When you use the WordPress translation functions to make your plugin or theme translatable, you pass in a text domain as a second parameter, like so:

<?php _e( 'Some Text String', 'my-plugin-name' ); ?>

This text domain is just a unique string (usually your plugin’s WordPress.org repository slug). Well, many plugin developers see code like this:

<?php _e( 'Another Text String', 'my-plugin-name' ); ?>
<?php _e( 'Yet Another Text String', 'my-plugin-name' ); ?>
<?php _e( 'Gosh, So Many Text Strings!', 'my-plugin-name' ); ?>

And they think to themselves “hm, I sure am typing the 'my-plugin-name' string a lot.
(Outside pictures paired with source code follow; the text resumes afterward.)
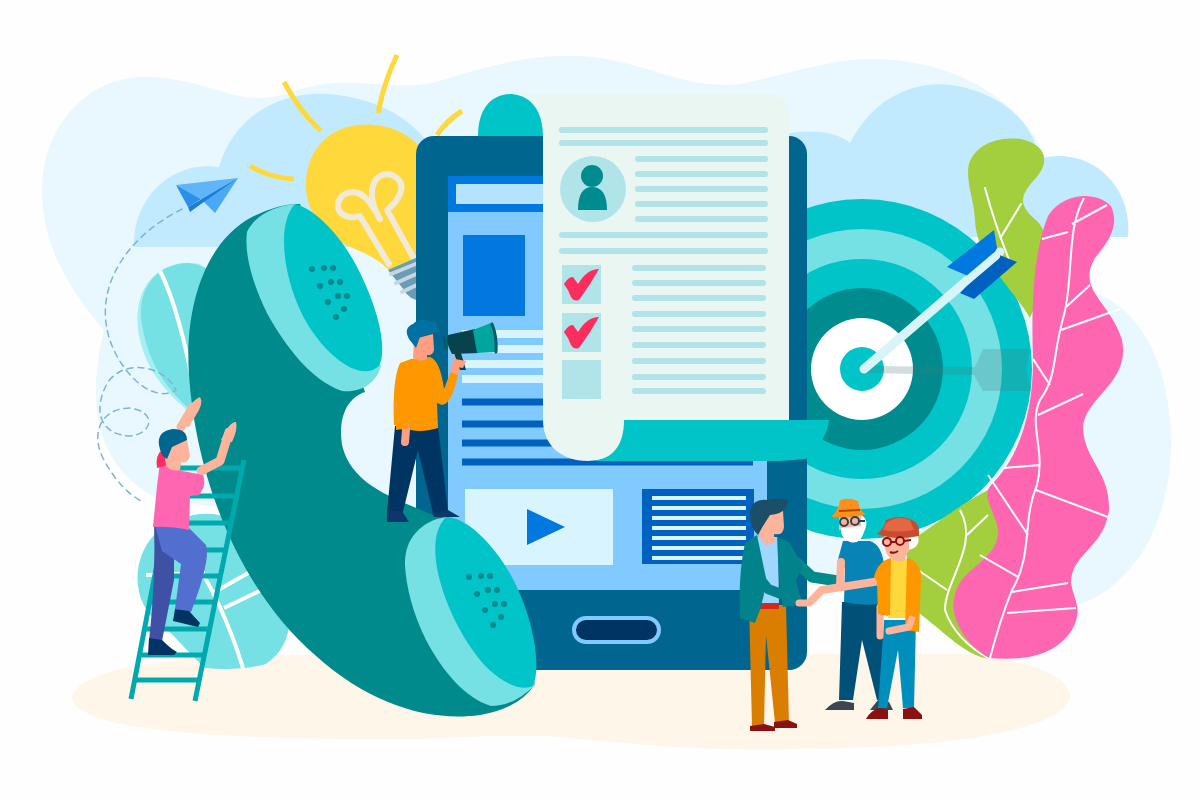
<!DOCTYPE html>
<html lang="en">
<head>
<meta charset="utf-8">
<title>Customer outreach illustration</title>
<style>
:root{--paper:#fefefe;--mist:#e8f8fe;--cloud:#c1eafe;--sand:#fff6ea;--teal:#00c4c7;--aqua:#75e1e5;--deep:#008c8f;--handset:#018a8b;--navy:#00658f;--ink:#003462;--sky:#80caff;--ice:#d8f4ff;--blue:#0078df;--royal:#0061c0;--sheet:#e9f6f8;--rule:#b0e4e9;--yellow:#ffd83b;--pink:#ff66b2;--lime:#a3cf3e;--skin:#ff9e80;--peach:#fdb49b;--orange:#ff9700;--red:#ff2c60}
html,body{margin:0;width:1200px;height:800px;overflow:hidden;background:var(--paper)}
svg{display:block}
.line{fill:none;stroke-linecap:round;stroke-linejoin:round}
.veins{fill:none;stroke:#fff;stroke-width:2}
</style>
</head>
<body>
<svg width="1200" height="800" viewBox="0 0 1200 800" role="img" aria-label="People around a giant phone handset, a tablet with a checklist, a light bulb and a target">
<defs>
<g id="holes" fill="#018a8b"><circle cx="0" cy="0" r="3"/><circle cx="7" cy="14" r="3"/><circle cx="14" cy="28" r="3"/><circle cx="20" cy="41" r="3"/><circle cx="-12" cy="1" r="3"/><circle cx="-4" cy="18" r="3"/><circle cx="4" cy="34" r="3"/><circle cx="12" cy="49" r="3"/><circle cx="9" cy="0" r="3"/><circle cx="16" cy="14" r="3"/><circle cx="23" cy="28" r="3"/></g>
<path id="tick" d="M564 284Q569 276 573 277L578 284Q587 269 599 269Q590 285 579 300Q574 302 571 297Q568 289 564 284Z"/>
<clipPath id="screen-clip"><rect x="448" y="176" width="319" height="414"/></clipPath>
</defs>

<g id="backdrop">
<path fill="var(--mist)" d="M42 190C44 120 92 74 152 77C210 80 238 108 286 94C350 70 390 94 436 82C490 66 540 50 600 58C660 68 690 90 740 84C800 72 850 50 915 63C980 74 1040 118 1052 180C1062 226 1040 262 1075 290C1130 292 1170 352 1171 440C1171 530 1130 590 1070 608L160 500C100 470 84 412 104 330C70 290 42 246 42 190Z"/>
<path fill="var(--cloud)" d="M134 247C132 200 170 160 219 167C235 112 286 88 338 95C390 102 420 126 440 160V247Z"/>
<path fill="var(--cloud)" d="M770 237V137C805 128 835 130 850 143C876 92 925 76 966 88C1012 100 1035 130 1039 159C1086 145 1133 182 1128 237Z"/>
<path fill="var(--sand)" d="M72 698C78 668 170 655 300 655L960 654C1030 660 1072 676 1070 698C1064 728 960 748 800 749C690 752 620 742 545 736C480 734 430 741 350 739C200 738 76 728 72 698Z"/>
</g>

<g id="left-leaf">
<path fill="#a4eff0" d="M140 340C128 288 160 256 200 264L225 290V440C185 410 150 384 140 340Z"/>
<path fill="var(--aqua)" d="M143 330C134 290 156 264 188 263Q206 265 215 275V430C178 402 152 376 143 330Z"/>
<path fill="var(--aqua)" d="M205 668C190 655 176 636 160 624C132 604 130 560 155 534C190 505 235 506 262 545C295 600 300 640 266 664Q240 671 205 668Z"/>
<g class="veins" stroke-width="3"><path stroke-width="4" d="M160 271Q180 310 196 400M188 550Q222 600 243 668M213 593L262 565M224 608L274 584M146 575L205 573"/></g>
</g>

<g id="paper-plane">
<path class="line" stroke="#7fb3d5" stroke-width="1.5" stroke-dasharray="6 5" d="M182 209C120 240 85 300 118 358C140 395 165 398 176 390C165 366 125 358 108 382C92 410 100 435 130 436C152 434 158 412 130 408C100 408 90 435 104 460Q120 490 143 502"/>
<path fill="#5fb5fa" d="M176 185L238 178L201 199Z"/><path fill="#2a8fe9" d="M176 185L201 199L188 207Z"/><path fill="#4aa8f5" d="M238 178L201 199L215 213Z"/><path fill="#1d7ed6" d="M238 178L188 207L190 212L201 204Z"/>
</g>

<g id="light-bulb">
<path class="line" style="stroke-linecap:butt" stroke="var(--yellow)" stroke-width="5" d="M284 82Q300 112 321 131M397 55Q384 82 378 113M250 166Q270 178 294 179M462 111Q447 120 437 135"/>
<path fill="var(--yellow)" d="M306 190C304 145 336 121 375 125Q405 128 425 152V262L389 270C366 248 345 250 326 231Q308 212 306 190Z"/>
<path class="line" stroke="#f2ead9" stroke-width="6" d="M389 264L360 216C340 222 330 204 345 194C362 186 372 205 380 219C364 192 374 170 392 175C411 184 397 202 387 210L413 257"/>
<path fill="#6c9bb6" d="M388 270L425 254V300Q410 302 404 290Z"/><path class="line" stroke="#c4d8e2" stroke-width="4" d="M391 274L423 261M396 283L423 271M402 292L423 282"/>
</g>

<g id="target">
<circle cx="862" cy="369" r="170" fill="var(--teal)"/><circle cx="862" cy="369" r="140" fill="var(--aqua)"/><circle cx="862" cy="369" r="110" fill="var(--teal)"/><circle cx="862" cy="369" r="81" fill="var(--deep)"/><circle cx="862" cy="369" r="51" fill="#fff"/><circle cx="862" cy="361" r="0"/><circle cx="862" cy="369" r="22" fill="var(--teal)"/>
<path fill="#47777c" opacity=".25" d="M862 366L975 367L983 349H1030L1026 369L1031 391H983L974 375L862 373Z"/>
</g>

<g id="right-leaves">
<path fill="var(--lime)" d="M968 170C970 145 1000 134 1025 140C1050 148 1048 166 1034 180C1016 200 1022 208 1038 222C1054 240 1046 280 1030 318C1014 290 976 258 975 220C974 200 968 190 968 170Z"/>
<path class="line" stroke="#fff" stroke-width="2" d="M985 188Q995 225 1010 262M1001 237L1021 204"/>
<path fill="var(--lime)" d="M905 545C935 525 958 505 992 488L1010 560L990 659C965 656 945 632 915 610Z"/>
<path class="veins" d="M960 510C980 545 945 580 945 610Q955 640 990 659M967 535L988 515M947 590L915 568"/>
<path fill="var(--pink)" d="M1048 216C1062 193 1096 190 1111 206C1120 226 1108 242 1095 258C1076 290 1111 302 1122 340C1131 384 1082 398 1083 430C1086 462 1110 472 1109 510C1104 548 1072 553 1071 582C1073 600 1084 608 1072 630C1055 656 1025 661 989 658C965 645 948 616 955 594C962 566 999 560 998 530C994 508 980 496 992 484C1021 455 1033 410 1033 360C1031 300 1034 250 1048 216Z"/>
<path class="veins" d="M1084 198C1066 230 1074 275 1064 315C1052 355 1058 375 1040 400C1028 425 1046 450 1037 485C1022 520 1033 555 1012 590Q1000 620 990 658M1068 232L1042 239M1072 224L1107 205M1065 308L1090 285M1061 330L1120 309M1050 385L1033 359M1038 415L1083 394M1040 465L1004 468M1036 490L1108 517M1028 535L988 475M1018 577L980 555M1012 592L1068 583M1007 613L1076 608"/>
</g>

<g id="arrow">
<path class="line" stroke="#d8f4f6" stroke-width="9" d="M864 369L1000 252"/>
<path fill="var(--blue)" d="M947 267L994 230L997 248L980 281Z"/><path fill="var(--royal)" d="M960 293L997 254L1017 262L974 299Z"/><path class="line" stroke="#d8f4f6" stroke-width="8" d="M950 295L996 256"/>
</g>

<g id="tablet">
<rect x="416" y="136" width="391" height="534" rx="18" fill="var(--navy)"/>
<g clip-path="url(#screen-clip)">
<rect x="448" y="176" width="319" height="414" fill="var(--sky)"/><path fill="var(--blue)" d="M448 176H767V212H448Z"/><rect x="456" y="184" width="303" height="20" fill="#b4e3ff"/>
<rect x="463" y="235" width="62" height="81" fill="var(--blue)"/>
<path class="line" stroke="var(--ice)" stroke-width="8" style="stroke-linecap:butt" d="M462 334H600M462 349H600M462 364H600M462 379H600"/>
<path class="line" stroke="var(--royal)" stroke-width="7" style="stroke-linecap:butt" d="M462 402H600M462 424H600M462 443H600M462 462H753"/>
<rect x="465" y="489" width="148" height="76" fill="var(--ice)"/><path fill="var(--blue)" d="M527 509L565 527L527 545Z"/>
<rect x="642" y="489" width="112" height="75" fill="var(--royal)"/><path stroke="var(--ice)" stroke-width="4" d="M652 498H746M652 508H746M652 518H746M652 528H746M652 538H746M652 548H746M652 558H746"/>
</g>
<rect x="574" y="618" width="85" height="24" rx="12" fill="var(--ink)" stroke="var(--sky)" stroke-width="4"/>
</g>

<g id="checklist">
<path fill="var(--teal)" d="M478 136C478 110 490 94 512 94C532 95 545 108 548 136Z"/>
<path fill="#e9f6f2" d="M512 94H770Q789 96 789 115V430H624C624 450 610 461 588 461C560 461 543 444 543 420V136C543 112 532 96 512 94Z"/>
<path fill="var(--teal)" d="M624 420H829Q827 440 806 459L780 461H588C612 461 624 446 624 420Z"/>
<path class="line" stroke="var(--rule)" stroke-width="6" d="M562 130H765M562 143H765M638 159H765M638 174H765M638 189H765M638 204H765M638 219H765M562 235H765M562 251H765M635 268H763M635 283H763M635 298H763M635 314H763M635 329H763M635 345H763M635 361H763M635 377H763M635 391H763"/>
<circle cx="593" cy="189" r="33" fill="var(--rule)"/><circle cx="592" cy="176" r="11" fill="var(--deep)"/><path fill="var(--deep)" d="M578 210Q578 187 592 187Q607 187 607 210Z"/>
<path fill="var(--rule)" d="M562 265H601V304H562ZM562 313H601V352H562ZM562 360H601V399H562Z"/>
<use href="#tick" fill="var(--red)"/><use href="#tick" y="48" fill="var(--red)"/>
</g>

<g id="handset">
<path fill="var(--handset)" d="M252 217C208 240 184 302 189 375C196 480 240 590 315 655C370 705 430 722 480 715Q520 708 535 684L440 518C400 500 352 488 342 445C338 420 346 398 365 392L300 204Q280 203 252 217Z"/>
<path fill="var(--aqua)" d="M247 232C255 215 275 206 295 204L381 366C376 384 360 393 342 391C310 380 285 345 268 315C253 285 244 255 247 232Z"/>
<path fill="var(--teal)" d="M295 204C318 210 345 240 362 277C380 315 387 350 379 366C362 382 330 360 308 325C284 285 275 225 295 204Z"/>
<path fill="var(--aqua)" d="M405 565C404 540 420 521 446 517L535 685C520 700 505 706 491 706C465 698 443 672 426 640C412 612 406 585 405 565Z"/>
<path fill="var(--teal)" d="M446 517C468 517 498 548 516 585C535 625 541 668 533 686C518 693 490 678 469 645C440 600 423 540 446 517Z"/>
<use href="#holes" x="324" y="268"/><use href="#holes" x="481" y="576"/>
</g>

<g id="climber">
<path class="line" stroke="#00a9ae" stroke-width="5" style="stroke-linecap:butt" d="M177 460L131 699M244 460L195 701M176 468H243M170 496H236M164 523H230M158 550H224M154 576H219M149 602H213M144 629H208M139 655H203M135 680H198"/>
<path class="line" stroke="var(--peach)" stroke-width="9" d="M181 427L193 407M201 471L220 461L229 432"/><path fill="var(--peach)" d="M180 424Q190 401 200 397Q203 402 199 410L189 427ZM221 440Q230 421 236 422Q238 429 232 442Z"/>
<path fill="#3f51a5" d="M154 520H174V580L162 641H149Q156 580 154 520Z"/><path fill="#526fd0" d="M154 522L187 526L206 545Q211 560 191 612L175 609L181 564L162 551Z"/>
<path fill="var(--ink)" d="M149 638L162 640Q171 649 177 652L174 655H148ZM175 609L189 611L200 623L198 627L173 621Z"/>
<path fill="var(--pink)" d="M160 462Q174 470 188 472L203 475Q207 485 199 495L190 496L189 530Q170 526 153 527L157 486Z"/>
<path fill="var(--red)" d="M157 468Q155 455 162 450L169 465Z"/>
<path fill="var(--peach)" d="M164 448L187 440L190 456Q188 464 181 462L180 470Q172 472 166 466Z"/><path fill="var(--navy)" d="M159 445Q157 431 173 429Q187 429 187 440L172 447L167 459Q161 457 159 445Z"/>
</g>

<g id="announcer">
<path fill="var(--ink)" d="M395 426H438L448 512L433 513L418 450L403 512L387 513Z"/><path d="M387 511H402L409 522H387ZM432 513L448 510L460 517H434Z" fill="#0b376a"/>
<path fill="var(--orange)" d="M411 359L430 357Q440 360 444 389L451 371L458 374Q452 404 442 405L437 403L438 428Q418 434 405 428L394 425Q392 380 400 363Z"/>
<path fill="var(--skin)" d="M414 339L433 334L434 350Q433 356 427 355V359Q419 363 413 358ZM450 372L455 354L464 360L458 375Z"/><path class="line" stroke="var(--skin)" stroke-width="8" d="M400 405L406 430L405 442"/><path d="M397 392L410 390L408 428L396 430Z" fill="var(--orange)"/>
<path fill="#0071a3" d="M409 339Q403 328 413 324Q420 317 430 321Q440 320 436 332L420 337L416 348Z"/>
<path fill="#06434d" d="M448 335L475 329L479 353L452 354Q445 342 448 335ZM453 350L461 353L466 370H460Z"/><path fill="#00a69d" d="M473 330L491 323Q499 335 497 352L477 353Z"/><path class="line" stroke="#055c67" stroke-width="3" d="M492 324Q497 336 496 352M444 337L446 348"/><path fill="var(--skin)" d="M455 359L466 361L463 368L456 367Z"/>
</g>

<g id="businessman">
<path fill="#d97e00" d="M749 605H786L789 723H775L766 635L764 726H752Z"/><path fill="#8b1010" d="M750 726L764 724L775 727V731H750ZM774 722L788 720L797 724V728H774Z"/>
<path class="line" stroke="var(--handset)" stroke-width="11" d="M797 563L812 577L838 581"/>
<path fill="#9ed7ff" d="M756 537H778L779 606H756Z"/><path fill="#d32820" d="M756 603H779V609H756Z"/>
<path fill="#02838b" d="M757 535L745 543Q738 575 740 618L755 623Q765 600 766 578ZM777 537L789 542L803 566L796 580L800 596V605L783 607L779 580Z"/>
<path class="line" stroke="#02838b" stroke-width="10" d="M748 563L768 589L797 600"/><path class="line" stroke="var(--peach)" stroke-width="7" d="M799 603L809 603"/>
<path fill="var(--peach)" d="M757 512L783 511L784 527Q783 536 774 534L775 542L766 546L759 537Z"/><path fill="#1c4e68" d="M750 510Q754 498 767 500Q777 497 788 500Q787 514 770 515L763 526L758 535Q749 527 750 510Z"/>
</g>

<g id="senior-client">
<path fill="#005078" d="M842 602H880L888 700H877L862 640L853 700H839Z"/><path fill="#3c4650" d="M825 710Q834 700 843 701L854 703V710ZM870 710L878 700L889 702L893 710Z"/>
<path fill="#0783b5" d="M843 541H870Q882 545 884 565L880 604Q860 606 844 602L845 568L837 563Z"/>
<path class="line" stroke="var(--peach)" stroke-width="8" d="M841 562L840 585M811 601L822 590L880 581"/>
<path fill="var(--peach)" d="M839 514H861V530H839Z"/><path fill="#fff" d="M861 515Q870 520 864 532Q860 545 850 542Q840 538 841 528L861 526Z"/><path fill="#ff8f18" d="M831 517Q839 510 840 500Q849 497 858 501Q859 511 866 514Q851 519 831 517Z"/><path stroke="#a84c00" stroke-width="2" d="M839 511L860 510"/>
<g fill="none" stroke="#294453" stroke-width="2"><circle cx="844" cy="522" r="4"/><circle cx="855" cy="521" r="4"/><path d="M859 521H865"/></g>
</g>

<g id="senior-partner">
<path fill="#008fbd" d="M884 620H916L914 708H903L898 650L887 708H878Z"/><path fill="#8b1010" d="M866 719Q870 711 879 708L888 710V719ZM903 719V709L914 707L922 715V719Z"/>
<path fill="var(--yellow)" d="M889 559H910L907 618H888Z"/><path fill="var(--orange)" d="M891 558Q878 561 874 577L880 586L877 615H890ZM907 558Q918 560 921 574L919 632L905 630Z"/>
<path class="line" stroke="var(--peach)" stroke-width="7" d="M880 607L880 636M914 612L909 627L889 631"/><path fill="var(--orange)" d="M877 582L890 581L888 616L878 614ZM909 578L921 577L919 618L908 615Z"/>
<path fill="#fff" d="M904 532L918 535Q921 548 908 550Z"/><path fill="var(--peach)" d="M884 535H909V551Q905 555 905 560Q897 564 891 558Q884 555 884 535Z"/><path fill="#c94b2f" d="M877 534Q884 529 886 520Q900 514 912 520Q920 523 919 536Q896 541 877 534Z"/><path fill="#e36743" d="M886 523Q898 515 910 520L914 530Q898 533 883 530Z"/>
<g fill="none" stroke="#8b1010" stroke-width="2"><circle cx="887" cy="542" r="4"/><circle cx="900" cy="541" r="4"/><path d="M891 542H896M904 541L911 540M890 552Q894 554 898 551"/></g>
</g>
</svg>
</body>
</html>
I’ll apply the DRY (Don’t Repeat Yourself) principle and throw that string into a variable or a constant!”

Stop! You’re being too clever! That won’t work!*

See, PHP isn’t the only thing that needs to parse out your translatable strings. GNU gettext also needs to parse out the strings in order to provide your blank translation file to your translators. GNU gettext is not a PHP parser. It can’t read variables or constants. It only reads strings. So your text domain strings needs to stay hardcoded as actual quoted strings. 'my-plugin-name'.

Happy coding!

* Well, it won’t break your plugin, but it could make it harder to be used with automated translation tools. And trust me, you don’t want to be manually managing your translation files… we have a better solution coming.